Albert Pujols, a future first-ballot Hall of Famer, was designated for assignment by the Angels on Wednesday, and will be released, per multiple reports.
With both Eloy Jimenez and Luis Robert out with injuries for several months, the White Sox need some big bats in the lineup to pick up the slack. Pujols already has a connection to manager Tony La Russa, as they won two World Series together in St. Louis. He’s a threat to hit a homer every time he enters the box. Over his 21-year career, Pujols has hit 667 homers, good for fifth-most in MLB history. In addition, his 2112 RBI are the third-most in MLB history. So adding a player of Pujols’ caliber is a no-brainer, right?
Not so fast.
Even given everything listed in the previous paragraph, Pujols really isn’t the perfect fit for the Sox. What Rick Hahn and La Russa really need are people who can play the outfield, not another 1B/DH. With two thirds of the projected starting outfield, plus super sub outfielder Adam Engel on the IL, the White Sox are left with Adam Eaton, Billy Hamilton, Leury Garcia and Andrew Vaughn as the only outfielders on the team— and Vaughn just started playing the outfield at the tail end of Spring Training this year. Jake Lamb has made a few appearances in the outfield as La Russa scrambles to find bodies to put out there, but like Vaughn, he had never played the outfield before in his professional career.
In fact, adding Pujols would create an even bigger logjam around a crowded 1B/DH group. José Abreu has started all but two of the White Sox’ games at first, so that’s pretty much out when trying to work in Pujols.
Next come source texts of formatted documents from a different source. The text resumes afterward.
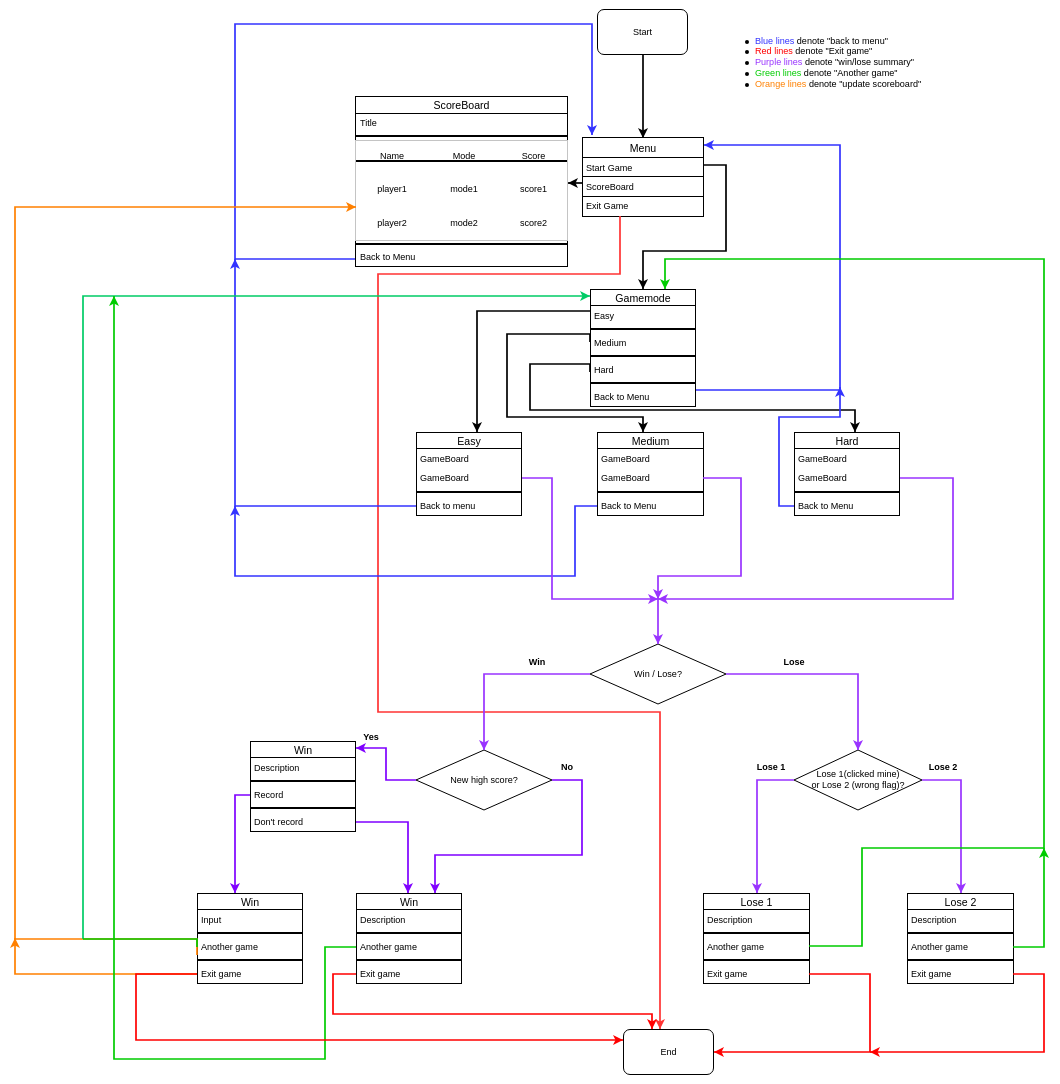
<!DOCTYPE html>
<html lang="en">
<head>
<meta charset="utf-8">
<title>Game flow diagram</title>
<style>
:root {
  --ink: #000; --paper: #fff; --rule: #c4c4c4;
  --blue: #33f; --red: #f00; --coral: #f33; --purple: #93f;
  --violet: #7f00ff; --green: #0c0; --teal: #0c6; --orange: #ff8000;
}
* { box-sizing: border-box; margin: 0; padding: 0; }
html, body { width: 1060px; height: 1084px; overflow: hidden; background: var(--paper); }
body { font: 9.07px/12px "Liberation Sans", Arial, sans-serif; color: var(--ink); }
.flowchart { position: relative; width: 1060px; height: 1084px; overflow: hidden; }
.connectors { position: absolute; inset: 0; }
.connectors path { fill: none; stroke-width: 1.7; }
.connectors marker { overflow: visible; }
.decision { fill: var(--paper); stroke: var(--ink); stroke-width: 1; }

.node { position: absolute; left: var(--x); top: var(--y); width: var(--w, 107px); background: var(--paper); border: 1px solid var(--ink); display: flex; flex-direction: column; }
.node h2 { height: 16px; font-size: 10.58px; font-weight: 400; line-height: 16px; text-align: center; border-bottom: 1px solid var(--ink); }
.node li { list-style: none; height: 27px; padding: 7px 0 0 3px; border-bottom: 2px solid var(--ink); white-space: nowrap; }
.node li:first-child { height: 24px; padding-top: 4px; }
.node li:last-child { height: 22px; padding-top: 7px; border: 0; }
.board li:first-child { height: 20px; border: 0; }
.board li:nth-child(2) { height: 24px; padding-top: 3px; }
.menu h2 { height: 20px; line-height: 20px; }
.menu li, .menu li:first-child, .menu li:last-child { height: 19.3px; padding-top: 3.5px; border-bottom: 1px solid var(--ink); }
.menu li:last-child { border: 0; }

.scores { height: 171px; }
.scores h2 { height: 17px; }
.scores .title { height: 23px; padding: 3px 0 0 4px; border-bottom: 2px solid var(--ink); }
.scores .table { height: 101px; margin: 3px -1px 2px; background: var(--paper); border: 1px solid var(--rule); display: grid; grid-template-columns: 72px 72px 1fr; grid-template-rows: 21px 34px 34px; text-align: center; }
.scores .table b { font-weight: 400; padding-top: 8.5px; border-bottom: 2px solid var(--ink); }
.scores .table span { padding-top: 21px; }
.scores .back { border-top: 2px solid var(--ink); padding: 6px 0 0 4px; height: 23px; }

.terminal { position: absolute; left: var(--x); top: var(--y); width: 91px; height: 46px; border: 1px solid var(--ink); border-radius: 7px; background: var(--paper); display: flex; align-items: center; justify-content: center; }
.label { position: absolute; left: var(--x); top: var(--y); transform: translate(-50%, -50%); text-align: center; white-space: nowrap; line-height: 10.8px; }
.answer { font-weight: 700; }
.legend { position: absolute; left: 755px; top: 35.5px; line-height: 10.8px; list-style: none; white-space: nowrap; }
.legend li { position: relative; }
.legend li::before { content: ""; position: absolute; left: -10px; top: 4px; width: 4px; height: 4px; border-radius: 50%; background: var(--ink); }
</style>
</head>
<body>
<main class="flowchart">
  <ul class="legend">
    <li><span style="color:var(--blue)">Blue lines</span> denote "back to menu"</li>
    <li><span style="color:var(--red)">Red lines</span> denote "Exit game"</li>
    <li><span style="color:var(--purple)">Purple lines</span> denote "win/lose summary"</li>
    <li><span style="color:var(--green)">Green lines</span> denote "Another game"</li>
    <li><span style="color:var(--orange)">Orange lines</span> denote "update scoreboard"</li>
  </ul>

  <div class="terminal" style="--x:597px;--y:9px">Start</div>

  <section class="node scores" style="--x:355px;--y:96px;--w:213px">
    <h2>ScoreBoard</h2>
    <p class="title">Title</p>
    <div class="table">
      <b>Name</b><b>Mode</b><b>Score</b>
      <span>player1</span><span>mode1</span><span>score1</span>
      <span>player2</span><span>mode2</span><span>score2</span>
    </div>
    <p class="back">Back to Menu</p>
  </section>

  <section class="node menu" style="--x:582px;--y:137px;--w:122px">
    <h2>Menu</h2>
    <ul><li>Start Game</li><li>ScoreBoard</li><li>Exit Game</li></ul>
  </section>

  <section class="node" style="--x:590px;--y:289px;--w:106px">
    <h2>Gamemode</h2>
    <ul><li>Easy</li><li>Medium</li><li>Hard</li><li>Back to Menu</li></ul>
  </section>

  <section class="node board" style="--x:416px;--y:432px;--w:106px">
    <h2>Easy</h2>
    <ul><li>GameBoard</li><li>GameBoard</li><li>Back to menu</li></ul>
  </section>
  <section class="node board" style="--x:597px;--y:432px">
    <h2>Medium</h2>
    <ul><li>GameBoard</li><li>GameBoard</li><li>Back to Menu</li></ul>
  </section>
  <section class="node board" style="--x:794px;--y:432px;--w:106px">
    <h2>Hard</h2>
    <ul><li>GameBoard</li><li>GameBoard</li><li>Back to Menu</li></ul>
  </section>

  <section class="node" style="--x:250px;--y:741px;--w:106px">
    <h2>Win</h2>
    <ul><li>Description</li><li>Record</li><li>Don't record</li></ul>
  </section>
  <section class="node" style="--x:197px;--y:893px;--w:106px">
    <h2>Win</h2>
    <ul><li>Input</li><li>Another game</li><li>Exit game</li></ul>
  </section>
  <section class="node" style="--x:356px;--y:893px;--w:106px">
    <h2>Win</h2>
    <ul><li>Description</li><li>Another game</li><li>Exit game</li></ul>
  </section>
  <section class="node" style="--x:703px;--y:893px">
    <h2>Lose 1</h2>
    <ul><li>Description</li><li>Another game</li><li>Exit game</li></ul>
  </section>
  <section class="node" style="--x:907px;--y:893px">
    <h2>Lose 2</h2>
    <ul><li>Description</li><li>Another game</li><li>Exit game</li></ul>
  </section>

  <div class="terminal" style="--x:623px;--y:1029px">End</div>

  <svg class="connectors" width="1060" height="1084" viewBox="0 0 1060 1084" aria-hidden="true">
    <defs>
      <marker id="to-ink" orient="auto" markerUnits="userSpaceOnUse" markerWidth="12" markerHeight="12" viewBox="-11 -6 12 12"><polygon points="0,0 -10,-5 -7.5,0 -10,5" fill="var(--ink)"/></marker>
      <marker id="to-blue" orient="auto" markerUnits="userSpaceOnUse" markerWidth="12" markerHeight="12" viewBox="-11 -6 12 12"><polygon points="0,0 -10,-5 -7.5,0 -10,5" fill="var(--blue)"/></marker>
      <marker id="to-red" orient="auto" markerUnits="userSpaceOnUse" markerWidth="12" markerHeight="12" viewBox="-11 -6 12 12"><polygon points="0,0 -10,-5 -7.5,0 -10,5" fill="var(--red)"/></marker>
      <marker id="to-coral" orient="auto" markerUnits="userSpaceOnUse" markerWidth="12" markerHeight="12" viewBox="-11 -6 12 12"><polygon points="0,0 -10,-5 -7.5,0 -10,5" fill="var(--coral)"/></marker>
      <marker id="to-purple" orient="auto" markerUnits="userSpaceOnUse" markerWidth="12" markerHeight="12" viewBox="-11 -6 12 12"><polygon points="0,0 -10,-5 -7.5,0 -10,5" fill="var(--purple)"/></marker>
      <marker id="to-violet" orient="auto" markerUnits="userSpaceOnUse" markerWidth="12" markerHeight="12" viewBox="-11 -6 12 12"><polygon points="0,0 -10,-5 -7.5,0 -10,5" fill="var(--violet)"/></marker>
      <marker id="to-green" orient="auto" markerUnits="userSpaceOnUse" markerWidth="12" markerHeight="12" viewBox="-11 -6 12 12"><polygon points="0,0 -10,-5 -7.5,0 -10,5" fill="var(--green)"/></marker>
      <marker id="to-teal" orient="auto" markerUnits="userSpaceOnUse" markerWidth="12" markerHeight="12" viewBox="-11 -6 12 12"><polygon points="0,0 -10,-5 -7.5,0 -10,5" fill="var(--teal)"/></marker>
      <marker id="to-orange" orient="auto" markerUnits="userSpaceOnUse" markerWidth="12" markerHeight="12" viewBox="-11 -6 12 12"><polygon points="0,0 -10,-5 -7.5,0 -10,5" fill="var(--orange)"/></marker>
    </defs>

    <g class="decisions">
      <polygon class="decision" points="590,674 658,644 726,674 658,704"/>
      <polygon class="decision" points="416,780 484,750 552,780 484,810"/>
      <polygon class="decision" points="794,780 858,750 922,780 858,810"/>
    </g>
    <g class="exit-from-menu" stroke="var(--coral)" marker-end="url(#to-coral)">
      <path d="M620 216V274H378V712H660V1029"/>
    </g>
    <g class="play" stroke="var(--ink)" marker-end="url(#to-ink)">
      <path d="M643 55V138"/>
      <path d="M703 165H726V251H643V289"/>
      <path d="M582 183H568"/>
      <path d="M590 311H477V432"/>
      <path d="M590 342V334H507V417H643V432"/>
      <path d="M590 372V364H530V410H855V432"/>
    </g>
    <g class="back-to-menu" stroke="var(--blue)" marker-end="url(#to-blue)">
      <path d="M355 259H235V24H592V135"/>
      <path d="M416 506H235V259"/>
      <path d="M597 506H575V576H235V506"/>
      <path d="M696 390H840V145H704"/>
      <path d="M794 506H779V417H840V387"/>
    </g>
    <g class="summary" stroke="var(--purple)" marker-end="url(#to-purple)">
      <path d="M522 478H552V599H658"/>
      <path d="M703 478H741V576H658V599"/>
      <path d="M900 478H953V599H658"/>
      <path d="M658 599V644"/>
      <path d="M590 674H484V750"/>
      <path d="M726 674H858V750"/>
      <path d="M794 780H757V893"/>
      <path d="M922 780H961V893"/>
    </g>
    <g class="high-score" stroke="var(--violet)" marker-end="url(#to-violet)">
      <path d="M416 780H386V748H356"/>
      <path d="M552 780H582V855H435V893"/>
      <path d="M250 795H235V893"/>
      <path d="M356 822H408V893"/>
    </g>
    <g class="update-scoreboard" stroke="var(--orange)" marker-end="url(#to-orange)">
      <path d="M197 955V939H15V207H356"/>
      <path d="M197 974H15V938"/>
    </g>
    <g class="another-game" stroke="var(--green)">
      <path d="M83 939V296H590" stroke="var(--teal)" marker-end="url(#to-teal)"/>
      <path d="M83 939H197V947"/>
      <path d="M356 947H325V1059H114V296" marker-end="url(#to-green)"/>
      <path d="M809 946H862V848H1044V259H665V289" marker-end="url(#to-green)"/>
      <path d="M1013 947H1044V848" marker-end="url(#to-green)"/>
    </g>
    <g class="exit-game" stroke="var(--red)" marker-end="url(#to-red)">
      <path d="M197 974H136V1040H623"/>
      <path d="M356 974H333V1014H652V1029"/>
      <path d="M809 974H870V1052H714"/>
      <path d="M1013 974H1044V1052H870"/>
    </g>
  </svg>

  <p class="label" style="--x:658px;--y:674px">Win / Lose?</p>
  <p class="label" style="--x:484px;--y:780px">New high score?</p>
  <p class="label" style="--x:858px;--y:780px">Lose 1(clicked mine)<br>or Lose 2 (wrong flag)?</p>
  <p class="label answer" style="--x:537px;--y:662px">Win</p>
  <p class="label answer" style="--x:794px;--y:662px">Lose</p>
  <p class="label answer" style="--x:371px;--y:737px">Yes</p>
  <p class="label answer" style="--x:567px;--y:767px">No</p>
  <p class="label answer" style="--x:771px;--y:767px">Lose 1</p>
  <p class="label answer" style="--x:943px;--y:767px">Lose 2</p>
</main>
</body>
</html>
Then, Yermín Mercedes has demanded playing time at DH with his .386 average and mammoth home runs. After that, La Russa has to find time for Zack Collins to get his at-bats, since Yasmani Grandal has started 20 of the team’s 29 games at catcher. Of course, there’s Vaughn and Lamb as well, two players who are really better suited for 1B/DH than the outfield.
Pujols is a three-time MVP, 10-time All Star, has won two Gold Gloves, six Silver Sluggers, and was named NL Rookie of the Year in 2001. Again, he is a first-ballot Hall of Famer and likely can find a home somewhere among MLB’s 32 teams. However, the South Side might not be the best place for him.